According to top health officials of America, doctors who look after animals are best placed to deal with recent human health scares.
Urging veterinarians to work more closely with human health experts in dealing with contagious diseases, Dr. Julie Gerberding, director of the Atlanta-based federal Centers for Disease Control and Prevention (CDC) was quoted: "Thirteen out of the last 14 new infectious diseases that have affected people have arisen from animals.
"We need a health system that can do fast science, fast detection ... fast and effective communication, and a very, very important piece of this fast system is the alert veterinarian," she declared at the American Veterinary Medical Association's (AMVA) annual convention.
Gerberding went on to say that since animals share the same food and water supply as humans, and have greater contact with the elements, their sicknesses could provide an early alert to environmental problems, human disease and even bioterrorist attacks.

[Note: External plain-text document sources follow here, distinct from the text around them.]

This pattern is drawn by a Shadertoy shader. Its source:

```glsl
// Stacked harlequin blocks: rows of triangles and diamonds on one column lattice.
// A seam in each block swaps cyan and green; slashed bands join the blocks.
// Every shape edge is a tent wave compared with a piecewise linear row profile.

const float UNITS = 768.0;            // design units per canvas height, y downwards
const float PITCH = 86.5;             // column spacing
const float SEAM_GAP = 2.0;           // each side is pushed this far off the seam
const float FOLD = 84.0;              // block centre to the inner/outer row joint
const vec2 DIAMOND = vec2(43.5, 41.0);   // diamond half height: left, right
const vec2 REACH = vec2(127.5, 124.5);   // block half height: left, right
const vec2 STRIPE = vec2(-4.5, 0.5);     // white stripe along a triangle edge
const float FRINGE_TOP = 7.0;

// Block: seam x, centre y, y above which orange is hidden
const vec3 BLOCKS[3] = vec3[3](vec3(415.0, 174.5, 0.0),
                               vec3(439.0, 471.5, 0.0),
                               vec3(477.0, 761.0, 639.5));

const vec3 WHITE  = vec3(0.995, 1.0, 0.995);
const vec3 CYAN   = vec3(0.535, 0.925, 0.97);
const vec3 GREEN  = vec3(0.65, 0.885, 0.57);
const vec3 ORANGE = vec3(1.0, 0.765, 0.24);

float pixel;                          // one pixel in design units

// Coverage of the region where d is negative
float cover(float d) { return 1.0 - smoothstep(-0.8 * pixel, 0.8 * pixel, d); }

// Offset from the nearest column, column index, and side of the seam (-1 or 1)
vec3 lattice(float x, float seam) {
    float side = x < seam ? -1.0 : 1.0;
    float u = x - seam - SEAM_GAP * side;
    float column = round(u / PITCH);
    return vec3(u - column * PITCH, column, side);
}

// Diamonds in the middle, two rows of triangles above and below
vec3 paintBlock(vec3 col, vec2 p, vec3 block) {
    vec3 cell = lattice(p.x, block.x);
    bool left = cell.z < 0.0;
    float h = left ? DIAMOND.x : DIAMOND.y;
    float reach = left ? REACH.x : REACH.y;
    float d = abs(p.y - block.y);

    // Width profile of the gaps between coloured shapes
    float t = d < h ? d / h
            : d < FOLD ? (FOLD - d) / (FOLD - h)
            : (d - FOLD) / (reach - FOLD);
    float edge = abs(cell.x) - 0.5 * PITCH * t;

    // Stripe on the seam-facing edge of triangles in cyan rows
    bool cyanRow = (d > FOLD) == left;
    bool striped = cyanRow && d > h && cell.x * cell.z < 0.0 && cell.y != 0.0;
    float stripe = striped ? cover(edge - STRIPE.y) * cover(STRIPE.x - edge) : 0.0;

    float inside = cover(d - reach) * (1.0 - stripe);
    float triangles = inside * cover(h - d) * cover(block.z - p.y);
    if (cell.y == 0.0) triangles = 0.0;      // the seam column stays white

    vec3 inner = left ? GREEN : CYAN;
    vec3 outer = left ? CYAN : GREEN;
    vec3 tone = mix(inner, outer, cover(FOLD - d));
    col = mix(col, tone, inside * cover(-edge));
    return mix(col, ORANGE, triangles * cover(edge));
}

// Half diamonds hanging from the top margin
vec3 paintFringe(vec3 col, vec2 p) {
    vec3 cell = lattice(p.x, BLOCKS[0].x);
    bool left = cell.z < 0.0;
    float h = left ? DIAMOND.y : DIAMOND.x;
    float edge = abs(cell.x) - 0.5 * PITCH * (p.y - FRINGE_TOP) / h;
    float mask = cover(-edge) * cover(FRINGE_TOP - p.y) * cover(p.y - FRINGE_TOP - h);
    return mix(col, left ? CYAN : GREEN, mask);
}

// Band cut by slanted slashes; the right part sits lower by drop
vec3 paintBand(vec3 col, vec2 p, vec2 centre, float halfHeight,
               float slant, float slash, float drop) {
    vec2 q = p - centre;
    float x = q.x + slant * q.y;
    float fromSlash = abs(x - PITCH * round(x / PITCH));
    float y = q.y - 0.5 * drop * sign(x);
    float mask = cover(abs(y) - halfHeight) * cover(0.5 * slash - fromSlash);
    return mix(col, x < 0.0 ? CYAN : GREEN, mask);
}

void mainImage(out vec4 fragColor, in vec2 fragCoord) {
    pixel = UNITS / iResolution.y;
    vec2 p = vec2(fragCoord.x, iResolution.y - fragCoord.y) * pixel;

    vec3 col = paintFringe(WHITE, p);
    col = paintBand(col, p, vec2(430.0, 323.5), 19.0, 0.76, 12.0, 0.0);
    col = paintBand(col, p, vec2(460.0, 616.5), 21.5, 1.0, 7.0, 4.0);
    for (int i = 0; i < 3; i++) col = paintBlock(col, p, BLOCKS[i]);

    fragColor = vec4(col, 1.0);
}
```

Gerberding elucidated her points with examples of the West Nile virus transmitted by mosquitoes, and the now well-known avian flu. She also included a more recent animal-human health interaction example where pet food contaminants that killed a small number of animals moved rapidly into the human food chain.
Says H. Leon Thacker, director of the Animal Disease Diagnostic Laboratory at Purdue University in Indiana: "We're in a situation now where we're talking about health teams of physicians and veterinarians and nurses.
"If one of these foreign diseases gets into the country, the effect that it has is directly proportional to the amount of time it takes us to find it," Thacker warns.
These observations were heard at the AVMA meet for the launch of a new project 'One Health'. Its goal is to integrate human and animal medicine in education, public health agencies, research facilities and clinical practices, to help improve diagnosis and treatment of emerging and chronic diseases.
According to Roger Mahr, outgoing president of the veterinary association, a task force will map strategy, but one step would be for veterinary, medical and public health schools to share faculty and work together on research projects.
Says new president Gregory Hammer:"We're really approaching a crisis in veterinary medicine. Too few young people are entering the field. By 2025, it's estimated we'll have a shortage of 15,000 veterinarians".
This according to Mahr, could increase the risk that new diseases could go undiagnosed. In the past 25 years, he says, 75 percent of new infectious diseases have come from animals, and in some cases, veterinarians were the first to spot them. Animals provide food and companionship, says Mahr, and "healthy animals mean healthy people."